→ Data extract
────────────────────────────────────────

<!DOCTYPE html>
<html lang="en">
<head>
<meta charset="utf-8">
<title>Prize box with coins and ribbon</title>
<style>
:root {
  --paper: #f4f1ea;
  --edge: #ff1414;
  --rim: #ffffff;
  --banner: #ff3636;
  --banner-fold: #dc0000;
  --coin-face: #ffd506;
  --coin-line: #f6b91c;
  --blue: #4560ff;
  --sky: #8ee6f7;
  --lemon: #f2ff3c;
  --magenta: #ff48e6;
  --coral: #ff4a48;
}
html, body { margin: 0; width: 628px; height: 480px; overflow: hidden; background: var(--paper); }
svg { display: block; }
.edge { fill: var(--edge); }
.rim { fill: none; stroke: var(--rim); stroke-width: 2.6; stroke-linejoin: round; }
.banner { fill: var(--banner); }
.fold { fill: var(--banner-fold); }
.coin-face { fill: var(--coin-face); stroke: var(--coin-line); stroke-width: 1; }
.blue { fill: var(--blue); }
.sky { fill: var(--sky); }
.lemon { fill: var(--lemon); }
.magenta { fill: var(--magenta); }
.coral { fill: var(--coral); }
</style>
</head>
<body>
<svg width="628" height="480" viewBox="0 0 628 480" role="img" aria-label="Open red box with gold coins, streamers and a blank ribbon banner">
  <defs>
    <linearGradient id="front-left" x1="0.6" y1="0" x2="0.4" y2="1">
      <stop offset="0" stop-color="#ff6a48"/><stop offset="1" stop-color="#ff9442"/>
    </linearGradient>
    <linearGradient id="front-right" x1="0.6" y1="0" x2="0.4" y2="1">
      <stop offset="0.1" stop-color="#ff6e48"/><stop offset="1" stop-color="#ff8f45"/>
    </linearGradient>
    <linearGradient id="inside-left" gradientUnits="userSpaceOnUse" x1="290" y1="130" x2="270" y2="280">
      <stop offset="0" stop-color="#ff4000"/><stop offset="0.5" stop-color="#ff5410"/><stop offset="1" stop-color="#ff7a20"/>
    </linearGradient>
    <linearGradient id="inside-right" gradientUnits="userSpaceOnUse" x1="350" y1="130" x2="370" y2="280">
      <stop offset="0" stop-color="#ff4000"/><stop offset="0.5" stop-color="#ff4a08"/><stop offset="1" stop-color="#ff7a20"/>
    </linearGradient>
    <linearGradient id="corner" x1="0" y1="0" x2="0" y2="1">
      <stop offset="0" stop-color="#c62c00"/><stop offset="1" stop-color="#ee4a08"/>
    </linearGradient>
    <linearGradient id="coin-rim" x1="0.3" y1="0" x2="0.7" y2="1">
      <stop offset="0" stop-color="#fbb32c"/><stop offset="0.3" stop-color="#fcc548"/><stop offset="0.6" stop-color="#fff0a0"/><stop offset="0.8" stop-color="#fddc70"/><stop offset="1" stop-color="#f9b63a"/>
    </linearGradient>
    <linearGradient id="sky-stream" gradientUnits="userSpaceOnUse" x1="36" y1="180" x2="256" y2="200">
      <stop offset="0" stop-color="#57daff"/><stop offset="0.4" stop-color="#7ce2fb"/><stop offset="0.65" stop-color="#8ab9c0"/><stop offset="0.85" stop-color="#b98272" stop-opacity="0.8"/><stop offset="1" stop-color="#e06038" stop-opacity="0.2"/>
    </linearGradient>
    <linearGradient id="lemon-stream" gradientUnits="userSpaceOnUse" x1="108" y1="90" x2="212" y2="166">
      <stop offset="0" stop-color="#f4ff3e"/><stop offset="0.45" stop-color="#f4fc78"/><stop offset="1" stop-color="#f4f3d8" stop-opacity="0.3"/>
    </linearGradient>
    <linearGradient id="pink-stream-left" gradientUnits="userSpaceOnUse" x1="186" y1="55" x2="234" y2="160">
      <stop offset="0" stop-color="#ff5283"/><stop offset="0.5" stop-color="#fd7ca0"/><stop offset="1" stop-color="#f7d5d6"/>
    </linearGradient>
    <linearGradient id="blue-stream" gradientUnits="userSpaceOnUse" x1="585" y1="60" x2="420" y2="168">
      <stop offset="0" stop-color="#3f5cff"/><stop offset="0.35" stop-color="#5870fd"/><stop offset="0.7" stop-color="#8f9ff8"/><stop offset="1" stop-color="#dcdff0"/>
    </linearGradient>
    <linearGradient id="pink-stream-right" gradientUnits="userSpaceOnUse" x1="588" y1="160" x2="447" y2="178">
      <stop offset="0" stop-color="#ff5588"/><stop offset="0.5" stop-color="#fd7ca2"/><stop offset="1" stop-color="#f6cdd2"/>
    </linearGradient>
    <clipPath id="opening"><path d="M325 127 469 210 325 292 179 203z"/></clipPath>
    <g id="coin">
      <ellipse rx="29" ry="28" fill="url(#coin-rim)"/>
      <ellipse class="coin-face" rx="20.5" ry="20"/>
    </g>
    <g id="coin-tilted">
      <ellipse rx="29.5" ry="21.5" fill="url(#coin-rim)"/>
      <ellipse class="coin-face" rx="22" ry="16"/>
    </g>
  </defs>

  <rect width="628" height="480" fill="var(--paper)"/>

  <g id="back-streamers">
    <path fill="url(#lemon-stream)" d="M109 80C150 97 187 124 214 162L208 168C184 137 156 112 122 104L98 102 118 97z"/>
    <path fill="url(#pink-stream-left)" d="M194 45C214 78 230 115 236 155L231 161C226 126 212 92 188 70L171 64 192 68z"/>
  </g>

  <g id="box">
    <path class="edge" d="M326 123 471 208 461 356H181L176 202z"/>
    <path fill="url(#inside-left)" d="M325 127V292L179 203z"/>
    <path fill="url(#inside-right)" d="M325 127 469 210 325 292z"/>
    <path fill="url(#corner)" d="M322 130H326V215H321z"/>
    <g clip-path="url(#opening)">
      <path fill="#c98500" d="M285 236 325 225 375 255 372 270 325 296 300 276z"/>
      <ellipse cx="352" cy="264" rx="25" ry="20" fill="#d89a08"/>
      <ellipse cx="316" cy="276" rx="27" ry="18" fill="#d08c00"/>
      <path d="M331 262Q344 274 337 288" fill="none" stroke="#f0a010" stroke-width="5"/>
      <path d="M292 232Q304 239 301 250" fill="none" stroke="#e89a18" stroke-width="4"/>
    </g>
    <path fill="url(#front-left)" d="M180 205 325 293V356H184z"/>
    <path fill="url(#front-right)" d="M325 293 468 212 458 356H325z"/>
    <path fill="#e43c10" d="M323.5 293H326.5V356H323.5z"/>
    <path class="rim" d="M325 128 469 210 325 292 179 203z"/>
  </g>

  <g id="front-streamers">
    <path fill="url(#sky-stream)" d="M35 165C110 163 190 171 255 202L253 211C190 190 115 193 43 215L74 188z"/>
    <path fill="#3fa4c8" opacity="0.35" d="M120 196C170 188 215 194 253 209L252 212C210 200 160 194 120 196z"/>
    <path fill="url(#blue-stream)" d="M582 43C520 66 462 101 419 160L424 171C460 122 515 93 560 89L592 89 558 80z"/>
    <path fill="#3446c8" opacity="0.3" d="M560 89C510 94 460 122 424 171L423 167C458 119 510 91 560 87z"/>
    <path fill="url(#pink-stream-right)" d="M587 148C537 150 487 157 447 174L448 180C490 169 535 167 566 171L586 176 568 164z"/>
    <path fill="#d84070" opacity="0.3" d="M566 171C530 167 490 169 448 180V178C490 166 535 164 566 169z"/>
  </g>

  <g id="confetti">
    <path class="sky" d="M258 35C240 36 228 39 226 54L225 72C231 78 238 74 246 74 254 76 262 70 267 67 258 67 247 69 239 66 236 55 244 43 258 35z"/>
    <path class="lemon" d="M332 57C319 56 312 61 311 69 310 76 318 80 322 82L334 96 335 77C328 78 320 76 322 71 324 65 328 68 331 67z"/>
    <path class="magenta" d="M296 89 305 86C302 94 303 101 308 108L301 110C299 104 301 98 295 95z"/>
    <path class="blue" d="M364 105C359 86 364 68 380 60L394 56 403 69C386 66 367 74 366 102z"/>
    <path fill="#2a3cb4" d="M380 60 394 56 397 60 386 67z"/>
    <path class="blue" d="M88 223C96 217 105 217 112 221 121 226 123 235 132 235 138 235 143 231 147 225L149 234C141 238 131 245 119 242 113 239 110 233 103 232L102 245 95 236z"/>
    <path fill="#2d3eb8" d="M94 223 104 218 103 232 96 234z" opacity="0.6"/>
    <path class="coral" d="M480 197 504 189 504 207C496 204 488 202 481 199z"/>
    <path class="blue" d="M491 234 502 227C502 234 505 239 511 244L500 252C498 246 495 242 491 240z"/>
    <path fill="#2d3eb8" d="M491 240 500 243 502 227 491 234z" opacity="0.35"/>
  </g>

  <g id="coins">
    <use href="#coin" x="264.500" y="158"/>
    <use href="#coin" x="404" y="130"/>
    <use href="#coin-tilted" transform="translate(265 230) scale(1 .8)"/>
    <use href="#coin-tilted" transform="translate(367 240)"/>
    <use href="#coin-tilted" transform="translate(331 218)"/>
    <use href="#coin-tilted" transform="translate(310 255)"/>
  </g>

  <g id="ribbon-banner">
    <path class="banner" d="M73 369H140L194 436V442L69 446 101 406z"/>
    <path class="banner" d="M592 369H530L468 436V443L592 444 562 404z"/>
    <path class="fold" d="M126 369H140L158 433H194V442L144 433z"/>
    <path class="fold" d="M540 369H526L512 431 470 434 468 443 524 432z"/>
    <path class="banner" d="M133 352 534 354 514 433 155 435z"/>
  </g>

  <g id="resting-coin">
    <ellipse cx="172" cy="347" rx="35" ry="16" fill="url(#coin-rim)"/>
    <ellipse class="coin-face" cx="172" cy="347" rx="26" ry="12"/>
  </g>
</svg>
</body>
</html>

────────────────────────────────────────

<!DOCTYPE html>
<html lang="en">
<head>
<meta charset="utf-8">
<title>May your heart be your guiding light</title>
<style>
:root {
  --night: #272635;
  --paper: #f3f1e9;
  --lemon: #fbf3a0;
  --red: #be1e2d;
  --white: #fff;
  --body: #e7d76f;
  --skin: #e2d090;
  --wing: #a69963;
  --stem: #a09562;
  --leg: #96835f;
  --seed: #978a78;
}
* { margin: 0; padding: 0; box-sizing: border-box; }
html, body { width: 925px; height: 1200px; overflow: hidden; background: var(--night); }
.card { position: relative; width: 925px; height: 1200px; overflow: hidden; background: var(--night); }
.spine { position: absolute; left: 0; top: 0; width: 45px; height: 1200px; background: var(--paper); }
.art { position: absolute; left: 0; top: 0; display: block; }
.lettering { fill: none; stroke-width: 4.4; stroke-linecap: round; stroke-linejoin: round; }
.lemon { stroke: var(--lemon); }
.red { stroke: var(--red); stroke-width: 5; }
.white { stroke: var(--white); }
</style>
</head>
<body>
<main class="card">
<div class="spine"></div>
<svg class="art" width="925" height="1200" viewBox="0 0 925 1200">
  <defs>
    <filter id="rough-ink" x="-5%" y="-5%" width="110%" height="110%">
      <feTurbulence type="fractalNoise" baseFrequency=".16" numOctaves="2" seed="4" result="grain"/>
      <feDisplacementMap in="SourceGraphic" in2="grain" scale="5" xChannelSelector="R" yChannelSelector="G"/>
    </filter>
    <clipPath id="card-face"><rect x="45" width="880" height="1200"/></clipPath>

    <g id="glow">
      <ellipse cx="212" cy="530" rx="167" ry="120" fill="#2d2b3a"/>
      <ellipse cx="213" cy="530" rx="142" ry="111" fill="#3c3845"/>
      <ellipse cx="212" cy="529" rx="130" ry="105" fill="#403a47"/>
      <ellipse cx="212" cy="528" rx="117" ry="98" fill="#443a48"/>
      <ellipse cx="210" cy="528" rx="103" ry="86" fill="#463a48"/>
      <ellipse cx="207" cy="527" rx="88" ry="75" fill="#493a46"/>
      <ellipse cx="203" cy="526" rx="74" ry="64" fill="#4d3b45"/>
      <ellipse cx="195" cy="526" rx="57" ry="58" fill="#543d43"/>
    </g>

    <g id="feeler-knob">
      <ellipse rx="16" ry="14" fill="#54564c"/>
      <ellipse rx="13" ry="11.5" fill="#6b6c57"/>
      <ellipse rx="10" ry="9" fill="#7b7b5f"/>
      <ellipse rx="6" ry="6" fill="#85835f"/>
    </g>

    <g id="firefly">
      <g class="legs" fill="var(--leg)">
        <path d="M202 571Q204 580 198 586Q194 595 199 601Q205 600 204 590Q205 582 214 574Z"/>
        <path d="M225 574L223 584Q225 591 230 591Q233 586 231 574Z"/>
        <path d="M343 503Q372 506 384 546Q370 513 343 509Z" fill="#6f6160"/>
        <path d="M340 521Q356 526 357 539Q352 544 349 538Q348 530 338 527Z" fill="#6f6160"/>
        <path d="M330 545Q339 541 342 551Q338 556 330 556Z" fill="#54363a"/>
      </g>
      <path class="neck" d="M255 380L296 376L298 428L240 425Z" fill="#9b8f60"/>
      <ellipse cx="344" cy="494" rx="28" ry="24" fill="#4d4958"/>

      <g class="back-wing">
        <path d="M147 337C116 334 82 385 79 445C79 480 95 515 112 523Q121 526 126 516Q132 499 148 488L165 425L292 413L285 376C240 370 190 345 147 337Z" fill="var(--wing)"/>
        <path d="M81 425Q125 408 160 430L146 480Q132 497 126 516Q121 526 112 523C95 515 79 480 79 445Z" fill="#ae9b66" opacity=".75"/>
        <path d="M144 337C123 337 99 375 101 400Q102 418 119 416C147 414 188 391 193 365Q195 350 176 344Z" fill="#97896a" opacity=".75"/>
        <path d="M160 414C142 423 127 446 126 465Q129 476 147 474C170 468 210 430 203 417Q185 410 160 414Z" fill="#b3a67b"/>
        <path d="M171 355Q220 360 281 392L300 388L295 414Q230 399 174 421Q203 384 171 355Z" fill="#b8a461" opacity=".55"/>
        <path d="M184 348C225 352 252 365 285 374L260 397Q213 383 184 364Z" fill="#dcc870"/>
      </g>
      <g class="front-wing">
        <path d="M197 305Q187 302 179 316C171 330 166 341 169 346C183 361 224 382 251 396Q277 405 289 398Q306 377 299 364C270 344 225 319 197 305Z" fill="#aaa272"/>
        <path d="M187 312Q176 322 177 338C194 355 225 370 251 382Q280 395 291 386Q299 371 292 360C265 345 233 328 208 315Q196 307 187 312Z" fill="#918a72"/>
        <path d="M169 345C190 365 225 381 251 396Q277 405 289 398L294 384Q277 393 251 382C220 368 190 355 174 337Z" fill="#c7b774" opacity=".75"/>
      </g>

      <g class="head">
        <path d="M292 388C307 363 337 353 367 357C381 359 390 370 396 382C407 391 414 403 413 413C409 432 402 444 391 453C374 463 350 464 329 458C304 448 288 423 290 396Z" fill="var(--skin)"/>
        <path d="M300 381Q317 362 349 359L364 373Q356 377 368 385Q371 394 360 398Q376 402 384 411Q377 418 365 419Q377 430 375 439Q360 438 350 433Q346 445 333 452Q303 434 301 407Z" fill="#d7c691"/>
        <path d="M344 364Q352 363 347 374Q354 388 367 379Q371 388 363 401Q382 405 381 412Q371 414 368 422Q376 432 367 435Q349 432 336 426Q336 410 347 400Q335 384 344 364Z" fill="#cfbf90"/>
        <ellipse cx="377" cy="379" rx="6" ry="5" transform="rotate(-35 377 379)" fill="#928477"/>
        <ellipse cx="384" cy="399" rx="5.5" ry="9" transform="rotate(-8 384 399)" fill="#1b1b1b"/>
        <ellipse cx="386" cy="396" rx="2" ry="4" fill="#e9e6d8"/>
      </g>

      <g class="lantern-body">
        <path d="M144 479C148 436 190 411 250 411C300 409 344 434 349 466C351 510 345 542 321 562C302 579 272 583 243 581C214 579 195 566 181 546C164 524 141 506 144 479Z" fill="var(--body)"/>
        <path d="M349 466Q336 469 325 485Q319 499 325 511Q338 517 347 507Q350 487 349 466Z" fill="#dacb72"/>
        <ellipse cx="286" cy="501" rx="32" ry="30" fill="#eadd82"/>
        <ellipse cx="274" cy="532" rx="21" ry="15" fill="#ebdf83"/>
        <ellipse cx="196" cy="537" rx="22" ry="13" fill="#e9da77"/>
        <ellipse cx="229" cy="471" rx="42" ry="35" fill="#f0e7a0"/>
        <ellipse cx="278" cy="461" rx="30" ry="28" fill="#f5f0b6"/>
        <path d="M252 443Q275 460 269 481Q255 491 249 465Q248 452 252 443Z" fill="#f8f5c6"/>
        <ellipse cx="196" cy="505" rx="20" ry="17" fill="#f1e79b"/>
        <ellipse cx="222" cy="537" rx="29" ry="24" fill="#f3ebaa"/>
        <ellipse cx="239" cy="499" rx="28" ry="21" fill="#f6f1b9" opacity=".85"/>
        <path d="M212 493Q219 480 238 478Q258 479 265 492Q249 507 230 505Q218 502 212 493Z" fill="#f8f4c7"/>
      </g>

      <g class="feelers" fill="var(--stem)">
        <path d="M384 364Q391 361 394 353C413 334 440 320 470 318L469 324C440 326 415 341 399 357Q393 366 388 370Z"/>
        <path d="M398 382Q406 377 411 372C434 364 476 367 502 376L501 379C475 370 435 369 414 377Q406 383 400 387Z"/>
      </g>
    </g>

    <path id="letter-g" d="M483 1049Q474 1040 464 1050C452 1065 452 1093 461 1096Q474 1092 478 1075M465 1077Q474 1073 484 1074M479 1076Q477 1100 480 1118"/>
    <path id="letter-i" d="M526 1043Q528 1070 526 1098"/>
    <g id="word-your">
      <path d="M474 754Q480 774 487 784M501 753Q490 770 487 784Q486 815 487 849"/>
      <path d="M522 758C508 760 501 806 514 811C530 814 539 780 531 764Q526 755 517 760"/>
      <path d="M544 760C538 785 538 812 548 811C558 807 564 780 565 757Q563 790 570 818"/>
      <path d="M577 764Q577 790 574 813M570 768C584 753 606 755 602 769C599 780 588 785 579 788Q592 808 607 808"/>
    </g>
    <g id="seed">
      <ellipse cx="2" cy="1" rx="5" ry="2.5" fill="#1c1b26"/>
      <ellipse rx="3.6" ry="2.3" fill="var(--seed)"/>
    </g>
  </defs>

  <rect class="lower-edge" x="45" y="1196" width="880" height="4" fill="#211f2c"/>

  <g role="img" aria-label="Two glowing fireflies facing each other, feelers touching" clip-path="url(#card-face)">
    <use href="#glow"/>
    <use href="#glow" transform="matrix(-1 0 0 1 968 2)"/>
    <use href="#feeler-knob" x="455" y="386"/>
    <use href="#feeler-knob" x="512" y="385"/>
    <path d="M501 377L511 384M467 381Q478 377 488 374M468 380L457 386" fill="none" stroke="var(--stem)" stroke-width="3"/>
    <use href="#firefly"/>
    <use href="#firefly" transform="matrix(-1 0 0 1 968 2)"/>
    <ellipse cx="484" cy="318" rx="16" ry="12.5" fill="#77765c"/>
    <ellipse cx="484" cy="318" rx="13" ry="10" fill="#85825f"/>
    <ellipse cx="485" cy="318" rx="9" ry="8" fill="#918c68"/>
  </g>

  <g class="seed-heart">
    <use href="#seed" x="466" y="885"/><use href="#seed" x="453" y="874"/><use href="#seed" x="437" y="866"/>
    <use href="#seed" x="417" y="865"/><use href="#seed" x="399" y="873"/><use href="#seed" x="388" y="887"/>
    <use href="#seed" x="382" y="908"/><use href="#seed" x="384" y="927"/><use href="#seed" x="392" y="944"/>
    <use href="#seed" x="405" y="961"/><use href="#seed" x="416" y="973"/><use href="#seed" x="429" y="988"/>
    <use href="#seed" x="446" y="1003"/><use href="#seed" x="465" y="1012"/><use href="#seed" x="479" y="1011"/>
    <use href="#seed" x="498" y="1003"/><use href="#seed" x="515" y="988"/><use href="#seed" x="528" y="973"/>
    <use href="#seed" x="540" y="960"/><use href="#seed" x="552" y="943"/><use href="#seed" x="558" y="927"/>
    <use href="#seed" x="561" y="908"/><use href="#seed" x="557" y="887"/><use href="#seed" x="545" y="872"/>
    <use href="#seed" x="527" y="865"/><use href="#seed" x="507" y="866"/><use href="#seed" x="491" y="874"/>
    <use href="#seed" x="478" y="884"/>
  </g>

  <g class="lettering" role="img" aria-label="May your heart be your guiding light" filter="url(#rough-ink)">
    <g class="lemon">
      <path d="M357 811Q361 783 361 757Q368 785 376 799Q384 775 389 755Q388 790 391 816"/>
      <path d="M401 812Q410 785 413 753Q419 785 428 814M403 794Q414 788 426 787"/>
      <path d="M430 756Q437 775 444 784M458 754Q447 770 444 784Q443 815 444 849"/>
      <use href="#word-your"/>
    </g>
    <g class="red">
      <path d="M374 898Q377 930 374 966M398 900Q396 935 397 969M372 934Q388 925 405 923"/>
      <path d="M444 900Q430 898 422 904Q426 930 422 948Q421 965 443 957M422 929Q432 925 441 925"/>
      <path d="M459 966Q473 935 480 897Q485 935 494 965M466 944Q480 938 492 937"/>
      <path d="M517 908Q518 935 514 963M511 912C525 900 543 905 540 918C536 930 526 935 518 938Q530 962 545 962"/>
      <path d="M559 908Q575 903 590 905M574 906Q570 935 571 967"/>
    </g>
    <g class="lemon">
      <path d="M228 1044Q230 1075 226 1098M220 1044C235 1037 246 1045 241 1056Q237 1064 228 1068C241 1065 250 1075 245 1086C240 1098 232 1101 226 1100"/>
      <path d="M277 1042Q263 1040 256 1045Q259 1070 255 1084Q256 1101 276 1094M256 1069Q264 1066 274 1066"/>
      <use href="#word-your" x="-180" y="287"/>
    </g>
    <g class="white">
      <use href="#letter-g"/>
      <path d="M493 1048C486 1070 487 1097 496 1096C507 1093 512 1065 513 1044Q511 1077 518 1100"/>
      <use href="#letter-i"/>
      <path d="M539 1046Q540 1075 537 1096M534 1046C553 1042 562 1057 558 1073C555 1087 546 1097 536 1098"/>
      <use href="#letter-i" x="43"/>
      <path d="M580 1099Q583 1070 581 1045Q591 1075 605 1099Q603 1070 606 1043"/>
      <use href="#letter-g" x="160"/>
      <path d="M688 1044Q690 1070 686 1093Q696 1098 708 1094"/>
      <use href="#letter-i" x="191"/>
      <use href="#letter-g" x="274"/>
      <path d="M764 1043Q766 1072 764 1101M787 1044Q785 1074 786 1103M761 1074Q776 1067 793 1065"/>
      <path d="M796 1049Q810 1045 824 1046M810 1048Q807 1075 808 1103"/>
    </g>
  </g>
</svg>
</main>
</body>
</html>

────────────────────────────────────────

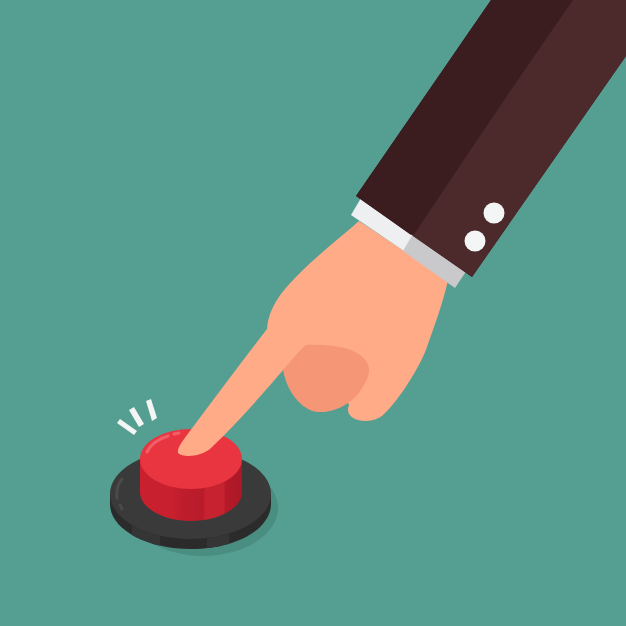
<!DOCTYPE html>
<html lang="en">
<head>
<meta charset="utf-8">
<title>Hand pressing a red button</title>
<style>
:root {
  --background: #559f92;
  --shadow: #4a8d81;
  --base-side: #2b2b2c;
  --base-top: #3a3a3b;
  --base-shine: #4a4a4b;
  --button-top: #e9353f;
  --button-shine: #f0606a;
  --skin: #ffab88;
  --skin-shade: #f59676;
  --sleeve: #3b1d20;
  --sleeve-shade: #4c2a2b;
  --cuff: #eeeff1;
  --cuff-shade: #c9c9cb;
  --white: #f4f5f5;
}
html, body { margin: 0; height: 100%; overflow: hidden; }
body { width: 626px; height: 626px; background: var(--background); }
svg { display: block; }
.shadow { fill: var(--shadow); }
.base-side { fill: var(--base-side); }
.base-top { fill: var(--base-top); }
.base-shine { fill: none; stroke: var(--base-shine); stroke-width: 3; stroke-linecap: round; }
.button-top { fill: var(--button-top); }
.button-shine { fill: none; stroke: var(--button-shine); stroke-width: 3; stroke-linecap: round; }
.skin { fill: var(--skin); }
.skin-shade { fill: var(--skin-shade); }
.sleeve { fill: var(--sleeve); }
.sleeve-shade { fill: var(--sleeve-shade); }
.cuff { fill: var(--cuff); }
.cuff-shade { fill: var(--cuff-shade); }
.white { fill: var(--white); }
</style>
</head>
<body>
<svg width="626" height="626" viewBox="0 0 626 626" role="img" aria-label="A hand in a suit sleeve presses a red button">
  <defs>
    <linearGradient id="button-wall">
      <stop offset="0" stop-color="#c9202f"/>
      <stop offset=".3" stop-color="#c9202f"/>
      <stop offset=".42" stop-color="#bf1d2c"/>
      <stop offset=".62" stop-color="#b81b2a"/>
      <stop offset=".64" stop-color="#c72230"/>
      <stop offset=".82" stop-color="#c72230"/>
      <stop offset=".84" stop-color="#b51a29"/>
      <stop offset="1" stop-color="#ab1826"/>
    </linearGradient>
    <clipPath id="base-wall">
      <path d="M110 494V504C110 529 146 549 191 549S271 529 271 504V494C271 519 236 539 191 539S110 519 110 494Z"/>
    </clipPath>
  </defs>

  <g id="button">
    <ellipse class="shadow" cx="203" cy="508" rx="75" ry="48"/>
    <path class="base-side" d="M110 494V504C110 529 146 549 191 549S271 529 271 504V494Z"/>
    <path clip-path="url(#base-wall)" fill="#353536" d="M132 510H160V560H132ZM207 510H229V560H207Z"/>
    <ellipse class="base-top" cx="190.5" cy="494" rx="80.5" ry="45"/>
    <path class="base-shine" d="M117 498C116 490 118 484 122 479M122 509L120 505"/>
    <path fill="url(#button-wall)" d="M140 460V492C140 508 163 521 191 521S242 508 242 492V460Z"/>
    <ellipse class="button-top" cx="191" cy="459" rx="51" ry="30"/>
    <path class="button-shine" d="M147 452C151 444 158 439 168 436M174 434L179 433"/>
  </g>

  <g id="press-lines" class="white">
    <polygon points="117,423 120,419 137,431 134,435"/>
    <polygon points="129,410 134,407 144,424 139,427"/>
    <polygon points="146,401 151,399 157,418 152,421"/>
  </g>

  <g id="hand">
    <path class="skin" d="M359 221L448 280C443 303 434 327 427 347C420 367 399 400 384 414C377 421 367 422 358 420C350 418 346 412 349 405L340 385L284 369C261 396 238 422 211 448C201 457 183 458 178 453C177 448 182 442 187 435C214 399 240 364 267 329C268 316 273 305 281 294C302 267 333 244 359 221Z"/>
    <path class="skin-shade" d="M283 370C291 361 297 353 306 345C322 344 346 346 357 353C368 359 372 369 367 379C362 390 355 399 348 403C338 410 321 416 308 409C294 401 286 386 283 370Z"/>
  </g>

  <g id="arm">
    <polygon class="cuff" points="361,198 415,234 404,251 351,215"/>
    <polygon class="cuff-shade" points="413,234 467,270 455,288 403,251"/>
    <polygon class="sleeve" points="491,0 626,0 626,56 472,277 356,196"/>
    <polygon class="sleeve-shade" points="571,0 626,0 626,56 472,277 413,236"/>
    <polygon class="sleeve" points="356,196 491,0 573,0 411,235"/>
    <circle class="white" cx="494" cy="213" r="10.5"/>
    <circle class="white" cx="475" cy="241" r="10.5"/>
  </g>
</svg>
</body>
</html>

────────────────────────────────────────

Check every line of the listing above for the string "banner", and give the number of lines that have it, nothing more.

9